Free Homeschool Resources (Notebooking Pages & More!)

{This post contains affiliate links.}


  • serenity

    Thanks so much and looking forward to your future posts concerning notebooking. About copywork- what age would you suggest children start? From your experience, will copywork make a young child hate writing? And what should children start with, the alphabet and numbers? And one last question, if you did copywork and AAR 1 at the same time, would it get in the way of the child's ability to read, or will it be 'too much' for the child?
    Thanks in advance.

    • Cassandra

      Hi! Hm… these are great questions, and I'm note sure I'm qualified to answer them! What I can do though, is share what has worked for us. Copywork should never make kids 'hate writing'. It is actually really gentle and is given at the appropriate age/amount ratio. Actually, our kids do very little copywork daily (a few sentences), but over time, done every day, it adds up! 🙂 For us, we started simple copywork with numbers and letters (how to form them). We started when the kids showed they were ready/interested. About age 5 ish? It was different for each child… our youngest took longer to be 'ready' for printing but was putting together adult difficulty Lego sets at 5… so… they all have different giftings, eh? We actually do use the words from AAR Level 1 for a 'word book', which is a form or early dictation. The child looks at the word, studies it, you'd already learned to read it (we started at the beginning once we completed the course) and now he is slowly adding them into his 'word' book… I really love Draw Write Now for Copywork… there are also TONS of free copywork printables on Pinterest. Or, simply pick a few easy sentences from books you are reading or poems and voila – copywork. Start slow and easy and work your way up. 🙂

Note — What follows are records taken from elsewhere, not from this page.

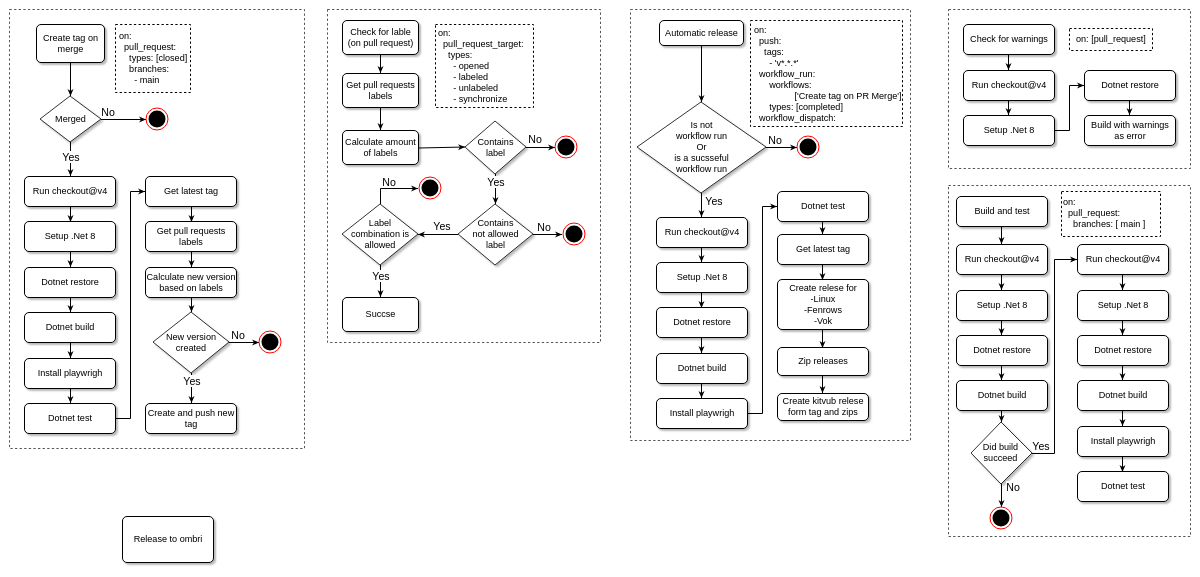
<!DOCTYPE html>
<html lang="en">
<head>
<meta charset="utf-8">
<title>Workflow diagrams</title>
<style>
:root { --ink: #000; --paper: #fff; --stop: #f00; --frame: #555; --shadow: rgba(0,0,0,.28); }
* { box-sizing: border-box; margin: 0; }
html, body { width: 1200px; height: 577px; overflow: hidden; background: var(--paper); }
main { position: relative; width: 1200px; height: 577px; color: var(--ink); font: 9.1px/11px "Liberation Sans", Arial, sans-serif; }
.connections { position: absolute; inset: 0; }
.frames rect { fill: none; stroke: var(--frame); stroke-dasharray: 2.3 2.3; }
.triggers rect { fill: none; stroke: var(--ink); stroke-dasharray: 2.3 2.3; }
.edges path { fill: none; stroke: var(--ink); marker-end: url(#arrow); }
.decisions polygon { fill: var(--paper); stroke: var(--ink); stroke-width: .8; }
.decisions { filter: drop-shadow(2px 2px 1px var(--shadow)); }
.step, .choice, .trigger, .answer { position: absolute; left: var(--x); top: var(--y); white-space: pre; }
.step, .choice { display: flex; align-items: center; justify-content: center; text-align: center; width: var(--w, 92px); height: var(--h, 31px); }
.step { background: var(--paper); border: 1px solid var(--ink); border-radius: 5px; box-shadow: 2px 2px 2px var(--shadow); }
.answer { font-size: 10.6px; line-height: 12px; background: var(--paper); transform: translate(-50%, -50%); }
</style>
</head>
<body>
<main>
<svg class="connections" width="1200" height="577" viewBox="0 0 1200 577" aria-hidden="true">
  <defs>
    <marker id="arrow" markerUnits="userSpaceOnUse" markerWidth="8" markerHeight="8" refX="7" refY="4" orient="auto"><path d="M0 1L7 4L0 7L2 4Z"/></marker>
    <g id="end"><circle r="11" fill="#fff" stroke="#f00"/><circle r="8.5"/></g>
  </defs>
  <g class="frames">
    <rect x="9.5" y="9.5" width="295" height="439"/>
    <rect x="327.5" y="9.5" width="273" height="333"/>
    <rect x="630.5" y="9.5" width="280" height="431"/>
    <rect x="948.5" y="9.5" width="242" height="159"/>
    <rect x="948.5" y="185.5" width="242" height="351"/>
  </g>
  <g class="triggers">
    <rect x="115.5" y="24.5" width="75" height="68"/>
    <rect x="435.5" y="24.5" width="98" height="83"/>
    <rect x="750.5" y="20.5" width="152" height="106"/>
    <rect x="1069.5" y="28.5" width="83" height="22"/>
    <rect x="1061.5" y="191.5" width="99" height="45"/>
  </g>
  <g class="decisions">
    <polygon points="70,96 101,119 70,142 40,119"/>
    <polygon points="191,312 229,342 191,373 153,342"/>
    <polygon points="495,121 526,147 495,174 465,147"/>
    <polygon points="495,204 533,234 495,265 458,234"/>
    <polygon points="380,204 418,234 380,265 342,234"/>
    <polygon points="701,102 766,147 701,193 637,147"/>
    <polygon points="1001,422 1032,453 1001,484 971,453"/>
  </g>
  <g class="edges">
    <path d="M70.5 62V96"/><path d="M101 119.5H146"/><path d="M70.5 142V176"/>
    <path d="M70.5 207V222"/><path d="M70.5 252V267"/><path d="M70.5 298V312"/><path d="M70.5 343V358"/><path d="M70.5 388V403"/>
    <path d="M116 418.5H130.5V191.5H145"/>
    <path d="M191.5 207V222"/><path d="M191.5 252V267"/><path d="M191.5 298V312"/><path d="M191.5 373V403"/><path d="M229 342.5H259"/>
    <path d="M380.5 55V73"/><path d="M380.5 108V130"/><path d="M419 148L465 147"/><path d="M526 147.5H555"/>
    <path d="M495.5 174V204"/><path d="M533 234.5H562"/><path d="M458 234.5H418"/><path d="M380.5 204V188.5H418"/><path d="M380.5 265V297"/>
    <path d="M701.5 45V102"/><path d="M766 147.5H797"/><path d="M701.5 193V217"/>
    <path d="M701.5 247V262"/><path d="M701.5 293V308"/><path d="M701.5 338V353"/><path d="M701.5 383V398"/>
    <path d="M747 413.5H762.5V206.5H777"/>
    <path d="M822.5 222V234"/><path d="M822.5 265V280"/><path d="M822.5 329V348"/><path d="M822.5 375V393"/>
    <path d="M1008.5 55V70"/><path d="M1008.5 100V115"/><path d="M1054 130.5H1069.5V85.5H1084"/><path d="M1129.5 100V115"/>
    <path d="M1001.5 227V244"/><path d="M1001.5 275V290"/><path d="M1001.5 320V335"/><path d="M1001.5 366V380"/><path d="M1001.5 411V422"/>
    <path d="M1001.5 484V507"/><path d="M1032 453.5H1054.5V259.5H1077"/>
    <path d="M1122.5 275V290"/><path d="M1122.5 320V335"/><path d="M1122.5 366V380"/><path d="M1122.5 411V426"/><path d="M1122.5 457V472"/>
  </g>
  <g class="ends">
    <use href="#end" x="157" y="119"/><use href="#end" x="270" y="342"/>
    <use href="#end" x="566" y="147"/><use href="#end" x="574" y="234"/><use href="#end" x="430" y="188"/>
    <use href="#end" x="808" y="147"/><use href="#end" x="1001" y="518"/>
  </g>
</svg>

<section aria-label="Create tag on merge">
  <div class="step" style="--x:36px;--y:24px;--w:69px;--h:39px">Create tag on
merge</div>
  <div class="trigger" style="--x:119px;--y:31px">on:
  pull_request:
    types: [closed]
    branches:
      - main</div>
  <div class="choice" style="--x:40px;--y:96px;--w:61px;--h:46px">Merged</div>
  <span class="answer" style="--x:108px;--y:112px">No</span>
  <span class="answer" style="--x:71px;--y:157px">Yes</span>
  <div class="step" style="--x:24px;--y:176px">Run checkout@v4</div>
  <div class="step" style="--x:24px;--y:221px">Setup .Net 8</div>
  <div class="step" style="--x:24px;--y:267px">Dotnet restore</div>
  <div class="step" style="--x:24px;--y:312px">Dotnet build</div>
  <div class="step" style="--x:24px;--y:358px">Install playwrigh</div>
  <div class="step" style="--x:24px;--y:403px">Dotnet test</div>
  <div class="step" style="--x:145px;--y:176px">Get latest tag</div>
  <div class="step" style="--x:145px;--y:221px">Get pull requests
labels</div>
  <div class="step" style="--x:145px;--y:267px">Calculate new version
based on labels</div>
  <div class="choice" style="--x:153px;--y:312px;--w:76px;--h:61px">New version
created</div>
  <span class="answer" style="--x:238px;--y:335px">No</span>
  <span class="answer" style="--x:192px;--y:381px">Yes</span>
  <div class="step" style="--x:145px;--y:403px">Create and push new
tag</div>
</section>

<section aria-label="Check for lable">
  <div class="step" style="--x:342px;--y:20px;--w:77px;--h:35px">Check for lable
(on pull request)</div>
  <div class="trigger" style="--x:438px;--y:28px">on:
  pull_request_target:
    types:
      - opened
      - labeled
      - unlabeled
      - synchronize</div>
  <div class="step" style="--x:342px;--y:73px;--w:77px;--h:35px">Get pull requests
labels</div>
  <div class="step" style="--x:342px;--y:130px;--w:77px;--h:35px">Calculate amount
of labels</div>
  <div class="choice" style="--x:465px;--y:121px;--w:61px;--h:53px">Contains
label</div>
  <span class="answer" style="--x:535px;--y:139px">No</span>
  <span class="answer" style="--x:496px;--y:182px">Yes</span>
  <div class="choice" style="--x:458px;--y:204px;--w:75px;--h:61px">Contains
not allowed
label</div>
  <span class="answer" style="--x:544px;--y:227px">No</span>
  <span class="answer" style="--x:442px;--y:226px">Yes</span>
  <div class="choice" style="--x:342px;--y:204px;--w:76px;--h:61px">Label
combination is
allowed</div>
  <span class="answer" style="--x:389px;--y:182px">No</span>
  <span class="answer" style="--x:381px;--y:276px">Yes</span>
  <div class="step" style="--x:342px;--y:297px;--w:77px;--h:35px">Succse</div>
</section>

<section aria-label="Automatic release">
  <div class="step" style="--x:659px;--y:20px;--w:85px;--h:26px">Automatic release</div>
  <div class="trigger" style="--x:754px;--y:25px">on:
  push:
    tags:
      - 'v*.*.*'
  workflow_run:
      workflows:
                ['Create tag on PR Merge']
      types: [completed]
  workflow_dispatch:</div>
  <div class="choice" style="--x:637px;--y:102px;--w:129px;--h:91px">Is not
workflow run
Or
is a sucsseful
workflow run</div>
  <span class="answer" style="--x:775px;--y:140px">No</span>
  <span class="answer" style="--x:714px;--y:201px">Yes</span>
  <div class="step" style="--x:656px;--y:217px">Run checkout@v4</div>
  <div class="step" style="--x:656px;--y:262px">Setup .Net 8</div>
  <div class="step" style="--x:656px;--y:307px">Dotnet restore</div>
  <div class="step" style="--x:656px;--y:353px">Dotnet build</div>
  <div class="step" style="--x:656px;--y:398px">Install playwrigh</div>
  <div class="step" style="--x:777px;--y:191px">Dotnet test</div>
  <div class="step" style="--x:777px;--y:234px">Get latest tag</div>
  <div class="step" style="--x:777px;--y:279px;--h:51px">Create relese for
-Linux
-Fenrows
-Vok</div>
  <div class="step" style="--x:777px;--y:347px;--h:29px">Zip releases</div>
  <div class="step" style="--x:777px;--y:393px;--h:28px">Create kitvub relese
form tag and zips</div>
</section>

<section aria-label="Check for warnings">
  <div class="step" style="--x:963px;--y:24px">Check for warnings</div>
  <div class="trigger" style="--x:1076px;--y:34px">on: [pull_request]</div>
  <div class="step" style="--x:963px;--y:70px">Run checkout@v4</div>
  <div class="step" style="--x:963px;--y:115px">Setup .Net 8</div>
  <div class="step" style="--x:1084px;--y:70px">Dotnet restore</div>
  <div class="step" style="--x:1084px;--y:115px">Build with warnings
as error</div>
</section>

<section aria-label="Build and test">
  <div class="step" style="--x:956px;--y:196px">Build and test</div>
  <div class="trigger" style="--x:1063px;--y:197px">on:
  pull_request:
    branches: [ main ]</div>
  <div class="step" style="--x:956px;--y:244px">Run checkout@v4</div>
  <div class="step" style="--x:956px;--y:290px">Setup .Net 8</div>
  <div class="step" style="--x:956px;--y:335px">Dotnet restore</div>
  <div class="step" style="--x:956px;--y:380px">Dotnet build</div>
  <div class="choice" style="--x:970px;--y:422px;--w:61px;--h:62px">Did build
succeed</div>
  <span class="answer" style="--x:1041px;--y:446px">Yes</span>
  <span class="answer" style="--x:1013px;--y:487px">No</span>
  <div class="step" style="--x:1077px;--y:244px">Run checkout@v4</div>
  <div class="step" style="--x:1077px;--y:290px">Setup .Net 8</div>
  <div class="step" style="--x:1077px;--y:335px">Dotnet restore</div>
  <div class="step" style="--x:1077px;--y:380px">Dotnet build</div>
  <div class="step" style="--x:1077px;--y:426px">Install playwrigh</div>
  <div class="step" style="--x:1077px;--y:471px">Dotnet test</div>
</section>

<section aria-label="Release">
  <div class="step" style="--x:122px;--y:516px;--h:47px">Release to ombri</div>
</section>
</main>
</body>
</html>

Leave a Reply

Your email address will not be published. Required fields are marked *